Through June, August and September, the Rose Garden at Basildon Park is planted with old roses, replicating Lady Iliffe’s original design. Look out for two of the gardeners’ favourite roses: Rosa mundi and Rosa ‘Compte de Chambord’, which is also known as ‘Madame Boll’ or ‘Madame Knorr’.
Take in the scent of the contemporary rose garden at Savill Garden, Windsor, with its viewing platform overlooking the roses and the garden beyond and wander beside borders planted with old fashioned scented French musk roses.
Celebrate all things floral at the Royal Windsor Flower Show on Saturday, 10th June. Led by the show’s Honorary President, Alan Titchmarsh who will welcome a host of special guests and performances, with plant growers, garden designers, artisan producers and top-notch chefs on hand to demonstrate and share their knowledge.
Cliveden’s rose garden features over 900 repeat flowering roses in shades of red, orange and yellow.

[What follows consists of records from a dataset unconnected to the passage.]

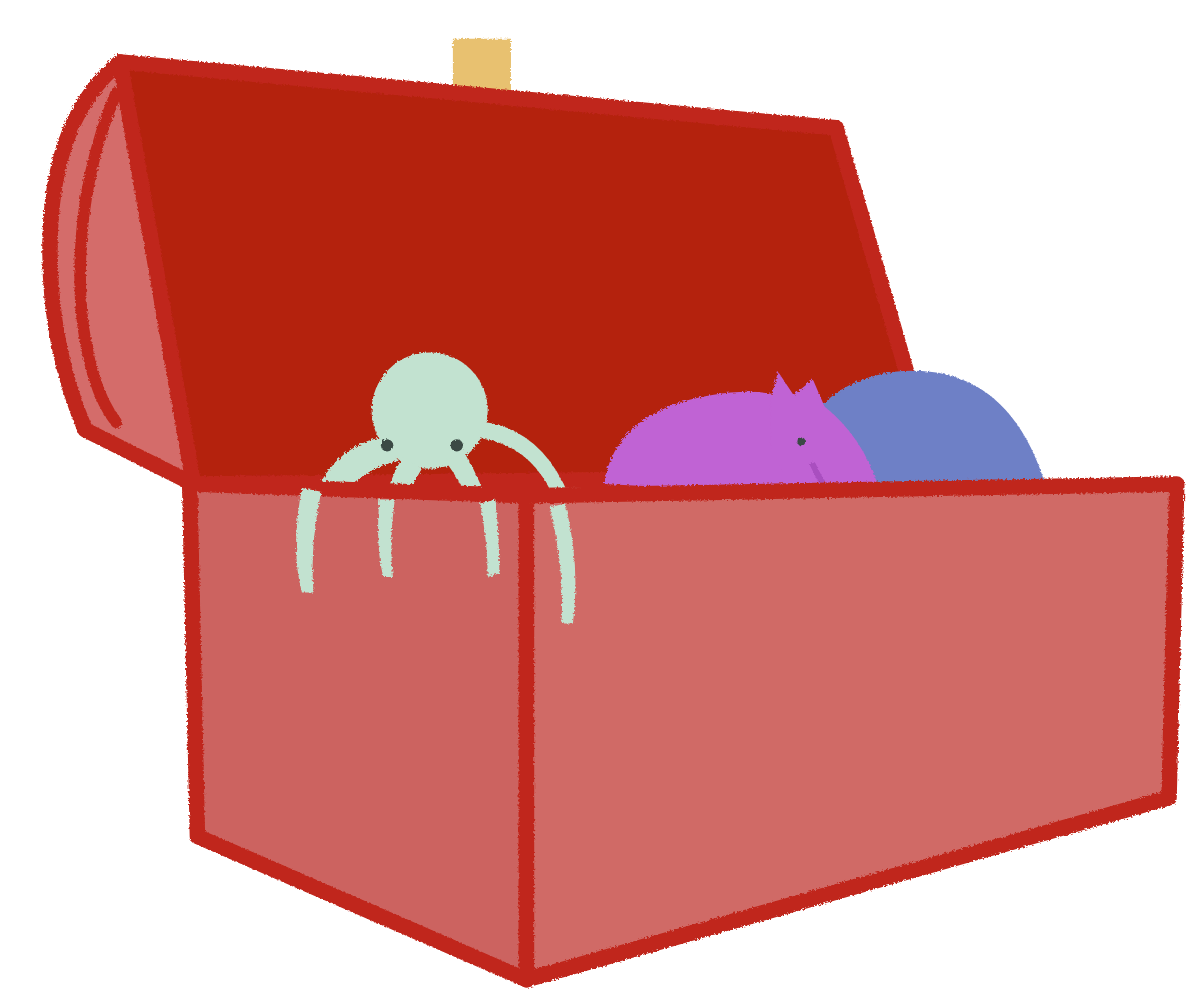
<!DOCTYPE html>
<html lang="en">
<head>
<meta charset="utf-8">
<title>Toy Chest</title>
<style>
  :root {
    --paper: #ffffff;
    --chest-outline: #c0271c;
    --chest-front: #d06a66;
    --chest-side: #cc6461;
    --lid-inside: #b4220f;
    --lid-end: #d46c6a;
    --clasp: #e8c170;
    --octopus: #c2e2d0;
    --octopus-eye: #3a4a44;
    --hippo: #c063d4;
    --hippo-shade: #a94fbf;
    --blob: #6e80c6;
    --treat: #e3b35c;
  }
  html, body {
    margin: 0;
    padding: 0;
    width: 1200px;
    height: 1003px;
    overflow: hidden;
    background: var(--paper);
  }
  .toy-chest-art {
    display: block;
    width: 1200px;
    height: 1003px;
  }
</style>
</head>
<body>
<svg class="toy-chest-art" viewBox="0 0 620 518" preserveAspectRatio="none" role="img" aria-label="Open red toy chest with a pale green octopus, a purple hippo and a blue creature inside">
  <defs>
    <filter id="crayon-edge" x="-5%" y="-5%" width="110%" height="110%">
      <feTurbulence type="fractalNoise" baseFrequency="0.9" numOctaves="2" seed="4" result="grain"/>
      <feDisplacementMap in="SourceGraphic" in2="grain" scale="2.2"/>
    </filter>
  </defs>

  <g class="chest" filter="url(#crayon-edge)" stroke-linejoin="round" stroke-linecap="round">
    <!-- clasp -->
    <rect class="chest-clasp" x="234" y="20" width="30" height="28" fill="var(--clasp)"/>

    <!-- lid inside -->
    <path class="lid-inside" d="M62 32 L432 66 L484 246 L98 250 Z"
          fill="var(--lid-inside)" stroke="var(--chest-outline)" stroke-width="8"/>

    <!-- lid end panel -->
    <path class="lid-end" d="M62 32 Q28 60 26 120 Q24 175 44 222 L100 250 Z"
          fill="var(--lid-end)" stroke="var(--chest-outline)" stroke-width="8"/>
    <path class="lid-end-arc" d="M60 48 Q38 100 42 160 Q46 200 60 218"
          fill="none" stroke="var(--chest-outline)" stroke-width="6"/>

    <!-- blue creature -->
    <path class="blue-creature" d="M410 258 Q408 200 462 192 Q520 186 540 250 Z"
          fill="var(--blob)"/>

    <!-- purple hippo -->
    <g class="hippo">
      <path class="hippo-body" d="M312 250 Q318 212 368 204 Q404 198 424 214 L430 256 Z"
            fill="var(--hippo)"/>
      <path class="hippo-head" d="M398 206 L402 192 L410 204 L420 196 L426 210 Q446 226 454 252 Q460 272 444 280 Q426 284 416 266 Q404 244 398 230 Z"
            fill="var(--hippo)"/>
      <path class="hippo-snout-shade" d="M420 240 Q430 262 446 272" fill="none" stroke="var(--hippo-shade)" stroke-width="3"/>
      <circle class="hippo-eye" cx="414" cy="228" r="2" fill="var(--octopus-eye)"/>
      <path class="hippo-mouth" d="M432 266 L440 266" stroke="var(--octopus-eye)" stroke-width="2"/>
      <rect class="hippo-treat" x="450" y="256" width="14" height="16" fill="var(--treat)"/>
    </g>

    <!-- octopus -->
    <g class="octopus" fill="var(--octopus)">
      <ellipse class="octopus-head" cx="222" cy="212" rx="30" ry="30"/>
      <path class="octopus-arm" d="M196 226 Q170 232 160 262 Q154 286 156 304 L162 304 Q164 276 176 256 Q188 242 206 238 Z"/>
      <path class="octopus-arm" d="M208 236 Q192 264 196 296 L202 298 Q202 268 218 242 Z"/>
      <path class="octopus-arm" d="M230 238 Q248 262 252 298 L258 296 Q256 260 240 234 Z"/>
      <path class="octopus-arm" d="M244 226 Q276 228 288 262 Q294 296 292 322 L298 320 Q302 286 294 256 Q280 222 250 218 Z"/>
      <circle class="octopus-eye" cx="200" cy="230" r="3.2" fill="var(--octopus-eye)"/>
      <circle class="octopus-eye" cx="236" cy="230" r="3.2" fill="var(--octopus-eye)"/>
    </g>

    <!-- chest side -->
    <path class="chest-side" d="M98 250 L272 256 L272 506 L102 432 Z"
          fill="var(--chest-side)" stroke="var(--chest-outline)" stroke-width="8"/>

    <!-- chest front -->
    <path class="chest-front" d="M272 256 L608 250 L604 412 L272 506 Z"
          fill="var(--chest-front)" stroke="var(--chest-outline)" stroke-width="8"/>

    <!-- octopus arms over the rim -->
    <g class="octopus-front-arms" fill="var(--octopus)">
      <path d="M156 252 Q150 284 156 306 L162 306 Q160 282 166 254 Z"/>
      <path d="M196 258 Q194 282 198 298 L203 298 Q201 280 204 258 Z"/>
      <path d="M248 260 Q252 280 252 298 L258 296 Q258 278 256 258 Z"/>
      <path d="M284 262 Q292 294 290 322 L296 322 Q300 292 292 260 Z"/>
    </g>
  </g>
</svg>
</body>
</html>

Reinstated in 2014 based on a 1950s design by Sir Geoffrey Jellicoe, you can enjoy them in bloom from late May until September.
Visitors to Waddesdon this month will be able to enjoy the sweet scent of the rose garden as the colourful blooms fill the stately setting. The beds in the Aviary and Parterre are awash with colour influenced by Victorian-inspired planting.
In addition to the stately splendour of Cliveden and Waddesdon, several gardens are opening as part of the National Garden Scheme this month. Overstroud Cottage Garden in The Dell, Frith Hill, Great Missenden, HP16 9QE, is opening its gates on Sunday, 4th June for visitors to admire the rambling roses and their ‘lookalike’ peonies among others. With a plant stall too you may even be able to pick up some specimens for your garden!
Maidenhead Open Gardens will feature about 20 gardens on June 24th and 25th with gardens large and small on display showcasing their blooms. Meet the keen gardeners and pick up some tips as you discover more about the hidden gems in the area. Earlier in the month, on 11th, visit the garden at St Timothee, Darlings Lane, Pinkneys Green, SL6 6PA and take in the sights and scents of the two-acre garden at this 1930s house where, in addition to the rose terrace, a box parterrre, ornamental grasses and wildlife pond add to the delight.